Coupleworks therapists use both forms of counselling to help couples and individuals to talk with an objective third person present. The therapist can interpret what they hear into less confrontational dialogue enabling each person to hear what is really being said. From that point they can begin to manage confrontation, resentment, hurt a sense of unfairness, insults, humiliation, guilt, shame and a host of other painful feelings. It also helps to locate the root of those feelings which is often many years before the couple met.
Using Skype or face to face contact is, in part, down to location, time, babysitting costs, work hours, privacy, confidentiality and other day to day reasons. Face to face work, if all those reasons do not present a problem for a couple, is the original tried and tested arena for what is very sensitive work. Skype has been introduced as a way to communicate when some or all of those problems are stopping a couple from seeking help.
Face to face communication of any kind is a social skill which is changing and many people are preferring a less immediate response to difficult emotional issues. Skype is one more way of using technology to work for us in a helpful way.
Over time, since Skype was introduced within the Coupleworks framework, it has been found to have some of its own advantages. Not least that the pauses during a session when a picture becomes pixilated or the sound starts to echo, rather than causing alarm, produces a breathing space to think and rephrase something said in anger or used as a moment to reflect.
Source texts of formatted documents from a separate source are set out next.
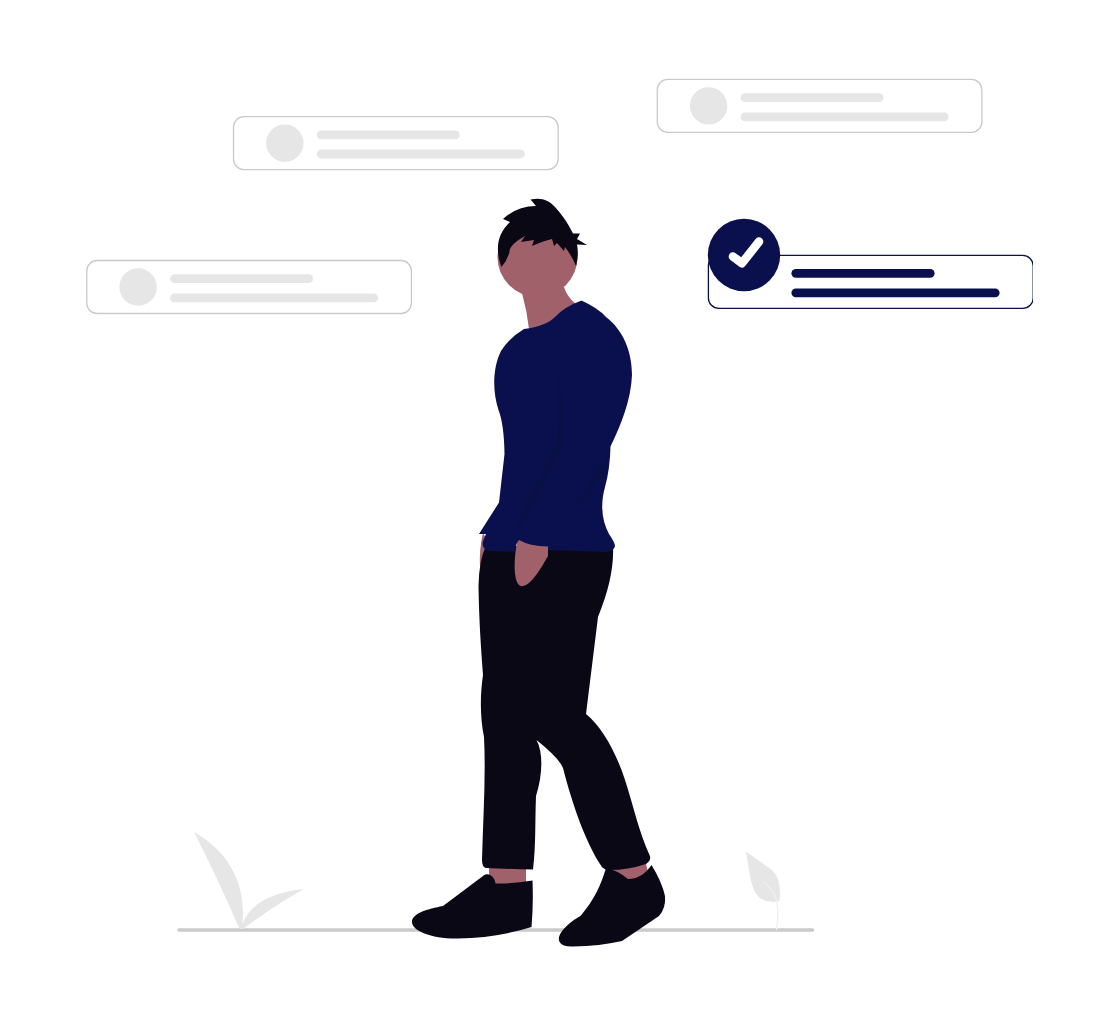
<!DOCTYPE html>
<html lang="en">
<head>
<meta charset="utf-8">
<title>Choosing an option</title>
<style>
:root {
  --paper: #ffffff;
  --navy: #0a104e;
  --navy-fold: #0a0f45;
  --ink: #090814;
  --skin: #a0616a;
  --mist: #e6e6e6;
  --outline: #cacaca;
}
html, body { margin: 0; background: var(--paper); overflow: hidden; }
.scene { display: block; width: 1119px; height: 1026px; }
.card-frame { fill: var(--paper); stroke: var(--outline); stroke-width: 1.3; }
.card-fill, .leaf { fill: var(--mist); }
.chosen-frame { fill: var(--paper); stroke: var(--navy); stroke-width: 1.3; }
.chosen-fill, .sweater { fill: var(--navy); }
.check { fill: none; stroke: var(--paper); stroke-width: 8.6; stroke-linecap: round; stroke-linejoin: round; }
.ground { stroke: var(--outline); stroke-width: 3.4; stroke-linecap: round; }
.stem { fill: none; stroke: #f0f0f0; stroke-width: 1.3; }
.skin { fill: var(--skin); }
.dark { fill: var(--ink); }
.fold { fill: var(--navy-fold); }
</style>
</head>
<body>
<svg class="scene" viewBox="0 0 1119 1026" role="img" aria-label="A man walking among option cards, one of them checked">
  <defs>
    <g id="option-card">
      <rect class="card-frame" x="0" y="0" width="324.6" height="53" rx="10.5"/>
      <circle class="card-fill" cx="51.3" cy="26.5" r="18.7"/>
      <rect class="card-fill" x="83.3" y="13.8" width="143" height="8.8" rx="4.4"/>
      <rect class="card-fill" x="83.3" y="33" width="208" height="8.8" rx="4.4"/>
    </g>
    <clipPath id="chosen-edge"><rect x="700" y="210" width="333" height="110"/></clipPath>
  </defs>

  <g id="options">
    <use href="#option-card" x="233.5" y="116.6"/>
    <use href="#option-card" x="657.3" y="79.4"/>
    <use href="#option-card" x="86.8" y="260.5"/>
  </g>

  <g id="chosen-option" clip-path="url(#chosen-edge)">
    <rect class="chosen-frame" x="708.4" y="255.4" width="324.8" height="53" rx="10.5"/>
    <rect class="chosen-fill" x="791.4" y="268.9" width="143.2" height="8.8" rx="4.4"/>
    <rect class="chosen-fill" x="791.4" y="288.4" width="208.2" height="8.8" rx="4.4"/>
    <circle class="chosen-fill" cx="744" cy="255" r="36.2"/>
    <path class="check" d="M733 256.6L742 263.2L759 241.6"/>
  </g>

  <line class="ground" x1="179" y1="930" x2="812.5" y2="930"/>

  <g id="plants">
    <path class="leaf" d="M194 832C231 853 246 886 242.500 924Q254 894 304 889Q278 903 243 929L239.500 929Q218 879 194 832Z"/>
    <path class="leaf" d="M746 851.500L772 870Q782 879 779.500 901Q768 904 760 898C750 889 750 873 746 851.500Z"/>
    <path class="stem" d="M763 882C777 890 780 905 776.500 930"/>
  </g>

  <g id="walking-man">
    <g id="ankles">
      <path class="skin" d="M489 865H526V886H489Z"/>
      <path class="skin" d="M608 866L645 860L648 872L628 884Z"/>
    </g>
    <g id="shoes">
      <path class="dark" d="M443 906L483 876C488 871 495 877 495.500 883.500Q512 884 532.500 880.500Q533.500 904 531.500 927Q496 938 458 938.500C432 939 412 931 412 922C412 913 428 909 443 906Z"/>
      <path class="dark" d="M606 868Q617 870 628 879Q642 879 651.500 865Q662 882 665 896Q666 908 659 916L622 941Q600 946 573 946.500C561 947 558 942 559 937C561 929 573 920 580.500 916C594 900 601 885 606 868Z"/>
    </g>
    <path id="back-hand" class="skin" d="M483 533L490 545L486 556L480 567Q479 550 483 533Z"/>
    <path id="trousers" class="dark" d="M486 546Q479 560 478.500 586C479 620 481 648 483 675C480 696 480 717 484 737C486 776 483 820 482 860Q482 867 486 868Q510 869 533 869.500C536 846 535 820 536 796C542 777 544 754 536.500 740Q559 758 563 768C573 807 586 842 600 864Q603 870 609 870Q628 870 646 864Q652 860 649.500 855C639 832 634 808 625 780C616 752 602 727 586 714L598 617C609 590 614 567 613 546Z"/>
    <path id="front-hand" class="skin" d="M518 538C514 555 513 576 518 584Q522 589 529 583Q537 576 548 556V543Z"/>
    <g id="head">
      <circle class="skin" cx="537.500" cy="257" r="40"/>
      <path class="skin" d="M522 293L564 287Q567 297 576 304L560 330L529 329Q527 311 522 293Z"/>
      <path class="dark" d="M501.500 267C495 250 497 234 510 222L503 219Q517 206 536 206L530.500 199.500C541 197 549 200 555 207Q566 219 573 233.500H580L577 239L587 245L577 244.500Q579 255 576 266Q572 256 565 247L564 251L557 243L554 246L552 239Q543 241 532 246L534 240L521 242L525 236Q509 245 509.500 252Q507 261 501.500 267Z"/>
    </g>
    <g id="sweater">
      <path class="sweater" d="M524 329Q546 326 555 317Q564 307 581.500 300.500Q598 308 606 317C623 330 632 351 632 375C631 400 621 425 610.500 446.500Q610 469 605 487C600 505 602 521 609 534Q615 543 615 546Q614 551 607 552L548 550V546.500Q529 546 519 540Q515 545 515 552L489 551Q481 549 483 541L486 534L479 534L499 502.500L504.500 454Q504 424 498.500 410C492 390 493 367 501 351Q509 338 524 329Z"/>
      <path class="fold" d="M559 375Q564 407 563 443Q544 488 521 526L515 530Q533 486 558 440Z"/>
      <path class="fold" d="M610 447Q594 479 576 506Q594 490 606 468Z"/>
    </g>
  </g>
</svg>
</body>
</html>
There is really no way to compare the two, but to use both or either if it aids and advances the healing process can only be a good thing.